The best way to get the early intervention treatments you need is to see an eye doctor annually, or more often in problems persist. Knowing what cataract symptoms to look for can help you to recognize when it is time to get professional help in between regular check-ups.
What Are Cataracts?
The most basic definition is that cataracts are the clouding of the lens in the eye. There are three types of cataracts:
- Subcapsular- occurs at the rear of the lens
- Nuclear-occurs in the middle of the lens
- Cortical-is a spoke like cataract that starts in the peripheral of the lens and works its way toward the center
When you visit your eye exam center the doctor will be able to diagnose the type of cataract you have and the treatment options which can include surgery. Your eye doctor is the best source for information and treatment options.
What Are the Symptoms?

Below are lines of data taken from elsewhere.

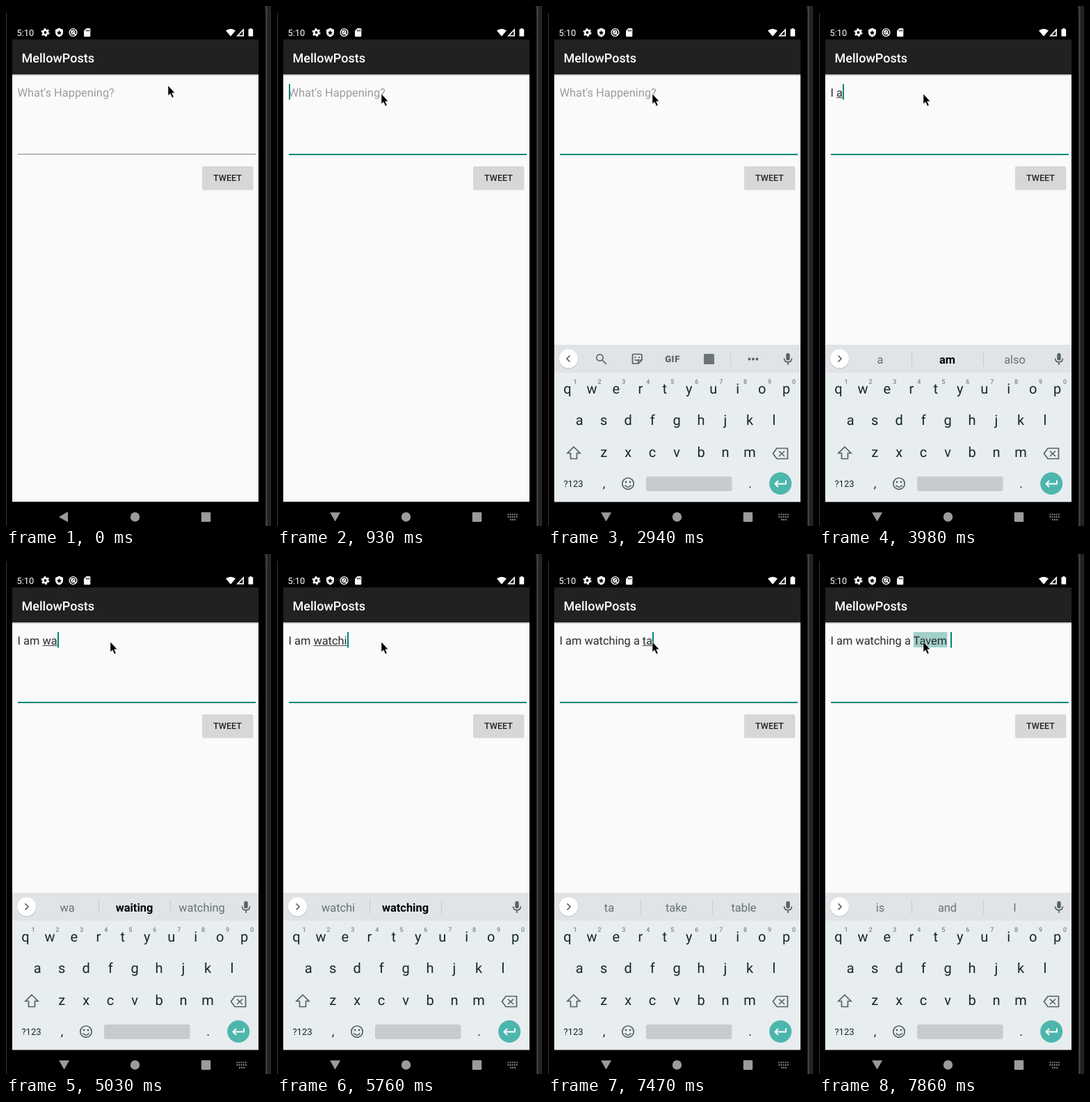
Recreate the animation shown at these times as an HTML page. Size 381 by 746 pixels, loop 8 s.

```html
<!DOCTYPE html>
<html lang="en">
<head>
<meta charset="utf-8">
<title>Compose screen</title>
<style>
html, body { margin: 0; width: 100%; height: 100%; overflow: hidden; background: #000; }
svg { display: block; font-family: Roboto, sans-serif; text-rendering: geometricPrecision; }
text { white-space: pre; }
.mid { text-anchor: middle; }
.icon { fill: none; stroke: #566168; stroke-width: 1.7; }
.hidden { display: none; }
</style>
</head>
<body>
<svg width="381" height="746" viewBox="0 0 381 746">
  <defs>
    <linearGradient id="edge">
      <stop offset="0" stop-color="#0a0a0b"/><stop offset=".35" stop-color="#444448"/>
      <stop offset=".6" stop-color="#1c1c1f"/><stop offset="1" stop-color="#2c2c30"/>
    </linearGradient>
    <linearGradient id="shade" x2="0" y2="1">
      <stop offset="0" stop-color="#000" stop-opacity=".35"/><stop offset="1" stop-color="#000" stop-opacity="0"/>
    </linearGradient>
  </defs>
  <rect width="381" height="746"/>
  <path d="M.5 10V746" stroke="#3a3a3c"/>
  <path d="M371 0H381V746H373V12Q373 5 371 0" fill="url(#edge)"/>

  <!-- status bar -->
  <g fill="#fff">
    <text x="15.5" y="42.5" font-size="12.8">5:10</text>
    <circle cx="56.5" cy="38" r="3.2" fill="none" stroke="#fff" stroke-width="2.6"/>
    <circle cx="56.5" cy="38" r="5" fill="none" stroke="#fff" stroke-width="2" stroke-dasharray="2.6 2.636"/>
    <path d="M76.5 31.5L82 34V38Q82 42.5 76.5 44.5Q71 42.5 71 38V34Z"/>
    <path d="M76.5 34.5L77.5 37 80 37.3 78.2 39 78.7 41.5 76.5 40.2 74.3 41.5 74.8 39 73 37.3 75.5 37Z" fill="#000"/>
    <g fill="none" stroke="#fff" stroke-width="1.4">
      <circle cx="96.5" cy="38" r="5.4"/><circle cx="96.3" cy="37.8" r="2.5"/><path d="M94 35.5L100.5 42"/>
    </g>
    <path d="M115.5 32H120Q121.3 32 121.3 33.2V43Q121.3 44 120 44H113.3Q112 44 112 43V35.5Z"/>
    <path d="M115.5 34V36.5M117.5 34V36.5M119.4 34V36.5" stroke="#000"/>
    <path d="M316 35.2Q323 30.2 330 35.2L323 43.5Z"/>
    <path d="M342 32V43.5H331Z"/><path d="M340.3 36V41.8H335Z" fill="#000"/>
    <path d="M348.5 33.3H350.3V32H353.3V33.3H355.2V43.5H348.5Z"/>
  </g>

  <!-- app -->
  <rect x="9" y="98" width="354" height="613.5" fill="#fafafa"/>
  <rect x="9" y="98" width="354" height="2.5" fill="url(#shade)"/>
  <rect x="9" y="48" width="354" height="50" fill="#212121"/>
  <text x="22.5" y="81" font-size="18" font-weight="500" fill="#fff">MellowPosts</text>
  <rect x="282" y="231" width="73.5" height="33.2" rx="2" fill="#000" opacity=".12"/>
  <rect x="282" y="230" width="73" height="33" rx="2" fill="#d6d7d7"/>
  <text class="mid" x="318.5" y="251.3" font-size="12.6" font-weight="500" fill="#222">TWEET</text>
  <rect id="fieldLine" x="17" y="212" width="342"/>
  <rect id="highlight" y="112" height="22" fill="#a1cfca"/>
  <text id="field" x="16.5" y="129.7" font-size="16.4"></text>
  <rect id="composing" y="131" height="1" fill="#444"/>
  <rect id="caret" y="112" width="2" height="22.5" fill="#008577"/>

  <!-- keyboard -->
  <g id="keyboard">
    <rect x="9" y="486" width="354" height="226" fill="#e8edf0"/>
    <rect x="9" y="486" width="354" height="40" fill="#e0e4e7"/>
    <circle cx="29.5" cy="507" r="13.8" fill="#000" opacity=".13"/>
    <circle cx="29.5" cy="506" r="13.5" fill="#fff"/>
    <path id="chevron" class="icon"/>
    <g id="tools">
      <circle class="icon" cx="74.5" cy="504.5" r="4.6"/><path class="icon" d="M78 508L84 514" stroke-width="2.2"/>
      <path class="icon" d="M123 499.5H133Q135 499.5 135 501.5V508L130 513H123Q121.5 513 121.5 511V501.5Q121.5 499.5 123 499.5ZM135 508H130V513M125 507Q127 510 130 507M125.5 503V505M131 503V505"/>
      <text class="mid" x="179" y="511" font-size="13" font-weight="900" letter-spacing=".6" fill="#566168">GIF</text>
      <rect x="224" y="499" width="15" height="15" rx="1.5" fill="#6b757a"/>
      <path d="M262.5 496V517" stroke="#cbd0d3"/>
      <g fill="#566168"><circle cx="289.5" cy="506.5" r="1.9"/><circle cx="295" cy="506.5" r="1.9"/><circle cx="300.5" cy="506.5" r="1.9"/></g>
    </g>
    <g id="words" font-size="16.4">
      <path id="dividers" d="M133.5 496V517M236.5 496V517" stroke="#c6cbce"/>
    </g>
    <rect x="342.3" y="498" width="5.4" height="10.5" rx="2.7" fill="#566168"/>
    <path class="icon" d="M339.5 505.5Q340 511 345 511Q350 511 350.5 505.5M345 511V515"/>
    <g id="keys" fill="#14272e"></g>
    <path class="icon" d="M37 632.5L46 641.5H41.5V649.5H32.5V641.5H28Z"/>
    <path class="icon" d="M329 634.5H344.5V649.5H329L323.5 642ZM332 638.5L340 646M340 638.5L332 646"/>
    <circle class="icon" cx="115" cy="685.2" r="8.2"/>
    <path class="icon" d="M110.5 687.5Q115 693 119.5 687.5"/>
    <g fill="#566168"><circle cx="112" cy="683" r="1.4"/><circle cx="118" cy="683" r="1.4"/></g>
    <rect x="141" y="675" width="123.5" height="21" rx="3" fill="#c6cbce"/>
    <circle cx="334.2" cy="685" r="16" fill="#4db6ac"/>
    <path d="M342 680.5V685.5H327M331 681L326.5 685.5L331 690" fill="none" stroke="#fff" stroke-width="1.9"/>
  </g>

  <!-- navigation bar -->
  <rect x="9" y="711.5" width="354" height="34.5"/>
  <g fill="#9b9b9b">
    <path id="back" d="M76 733L89 725.5V740.5Z"/>
    <circle cx="185.5" cy="733" r="6.7"/>
    <rect x="280.8" y="726.3" width="13.4" height="13.6" rx="1.2"/>
    <path id="switcher" d="M331.5 729.5H346M331.5 733H346M335 737H343" fill="none" stroke="#8c8c8c" stroke-width="1.8" stroke-dasharray="1.8 1.3"/>
  </g>
  <path id="mouse" d="M0 0V14.6L3.2 11.7 5.8 17.5 8.1 16.5 5.6 10.8H9.9Z" stroke="#fff" stroke-width=".5"/>
</svg>

<script>
const $ = id => document.getElementById(id);
const LEFT = 16.5, LOOP = 8000;
const ruler = document.createElement('canvas').getContext('2d');
ruler.font = '16.4px Roboto, sans-serif';
const widthOf = s => ruler.measureText(s).width;

function addText(parent, x, y, size, label, fill) {
  const el = document.createElementNS('http://www.w3.org/2000/svg', 'text');
  const attrs = { x, y, class: 'mid', 'font-size': size, ...(fill && { fill }) };
  for (const name in attrs) el.setAttribute(name, attrs[name]);
  el.textContent = label;
  parent.append(el);
  return el;
}

const keys = $('keys');
[['qwertyuiop', 28, 555.7], ['asdfghjkl', 45.3, 601.2], ['zxcvbnm', 80.2, 647]].forEach(([row, x, y], r) =>
  [...row].forEach((key, i) => {
    addText(keys, x + i * 34.95, y, 20, key);
    if (r === 0) addText(keys, x + i * 34.95 + 11, 542, 9, (i + 1) % 10, '#5d686e');
  }));
addText(keys, 36.5, 690, 13, '?123');
addText(keys, 80.5, 691, 18, ',');
addText(keys, 290.5, 691, 18, '.');
const slots = [88, 184.5, 281.5].map(x => addText($('words'), x, 513, 16.4, ''));

// time, committed text, word being composed, suggestions (* = bold)
const typing = [
  [3490, '', 'I', "I,*I'm,I'll"],
  [3610, 'I ', '', 'am,have,would'],
  [3980, 'I ', 'a', 'a,*am,also'],
  [4250, 'I ', 'am', 'an,*am,amazing'],
  [4500, 'I am ', '', 'not,so,going'],
  [4780, 'I am ', 'w', 'w,*with,want to'],
  [5030, 'I am ', 'wa', 'wa,*waiting,watching'],
  [5150, 'I am ', 'wat', 'wat,*watching,watched'],
  [5460, 'I am ', 'watc', 'watc,*watching,watched'],
  [5610, 'I am ', 'watch', 'watch,*watching,watches'],
  [5760, 'I am ', 'watchi', 'watchi,*watching,'],
  [5910, 'I am ', 'watchin', 'watchin,*watching,'],
  [6060, 'I am ', 'watching', ',watching,'],
  [6210, 'I am watching ', '', 'it,the,a'],
  [6740, 'I am watching ', 'a', 'a,and,all'],
  [6890, 'I am watching a ', '', 'video,lot,good'],
  [7350, 'I am watching a ', 't', 't,the,time'],
  [7470, 'I am watching a ', 'ta', 'ta,take,table'],
  [7620, 'I am watching a ', 'tav', 'tav,have,traveled'],
  [7740, 'I am watching a ', 'tavem', 'tavem,*Tavem,tavern'],
  [7860, 'I am watching a Tavem ', '', 'is,and,I']
];
const mouseSteps = [150, 270, 390, 510, 630, 780];
const caretToggles = [630, 1200, 1450, 2010, 2540, 2940, 3490];
const passed = (times, t) => times.filter(time => t >= time).length;
const show = (id, visible) => $(id).classList.toggle('hidden', !visible);

function set(id, attrs) {
  for (const name in attrs) $(id).setAttribute(name, attrs[name]);
}

function draw(t) {
  const p = passed(mouseSteps, t) / mouseSteps.length, ease = p * p * (3 - 2 * p);
  set('mouse', { transform: `translate(${233 - 83 * ease} ${114 + 12 * ease})` });

  const focused = t >= 630;
  set('fieldLine', { height: focused ? 2 : 1, fill: focused ? '#008577' : '#858585' });
  set('back', { transform: `rotate(${t < 780 ? 0 : t < 930 ? -45 : -90} 83 732.4)` });
  show('switcher', t >= 780);
  show('keyboard', t >= 1080);
  set('keyboard', { transform: `translate(0 ${t < 1200 ? 80 : 0})` });

  const [, done, word, hints] = typing.findLast(step => t >= step[0]) || [0, '', '', ''];
  const text = done + word;
  $('field').textContent = text || "What's Happening?";
  set('field', { fill: text ? '#2b2b2b' : '#9c9c9c' });
  set('composing', { x: LEFT + widthOf(done), width: widthOf(word) });
  set('caret', { x: Math.round(LEFT + widthOf(text)) });
  show('caret', passed(caretToggles, t) % 2);
  show('highlight', t >= 7860);
  set('highlight', { x: LEFT + widthOf('I am watching a '), width: widthOf('Tavem') });

  show('tools', !hints);
  show('words', hints);
  set('chevron', { d: hints ? 'M27.5 501.5L32 506L27.5 510.5' : 'M31.5 501.5L27 506L31.5 510.5' });
  const options = hints.split(',');
  show('dividers', options[0]);
  slots.forEach((slot, i) => {
    const option = options[i] || '', bold = option[0] === '*';
    slot.textContent = option.replace('*', '');
    slot.setAttribute('font-weight', bold ? 700 : 400);
    slot.setAttribute('fill', bold ? '#000' : '#667177');
  });
}

const start = performance.now();
function tick() {
  draw((performance.now() - start) % LOOP);
  requestAnimationFrame(tick);
}
tick();
</script>
</body>
</html>
```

Symptoms of cataracts can range from mild foggy vision to color distortion to blind spots to the inability to see at all. Early warning signs include increased vision impairment at night or in low light, seeing a halo outline around objects, becoming more sensitive to light, double vision, clouded vision, frequent changes in your eye lens prescription and double vision.
In the early stages, corrective lens can help but the only way to effectively get rid of cataracts is to have them removed surgically. Luckily, cataract surgery is a common procedure that is safe.
When Should You Get Help
Professional eye care with a trusted provider should be something you do annually as part of your overall health care plan. Early intervention helps to keep your eyes healthy and your vision clear. Of course, anytime you suspect something is wrong with your vision you should seek professional help.
If you notice changes in your vision make an appointment to get checked out. Changes in your vision does not mean you have cataracts or other eye disease; it can mean that you are taking a medication that is affecting your vision or you just need new glasses. Some medications can produce cataract symptoms. The only way to find out is to see an eye doctor.
Your vision is far too important to leave it up to luck. Get the eye care that you need regularly to take care of your vision.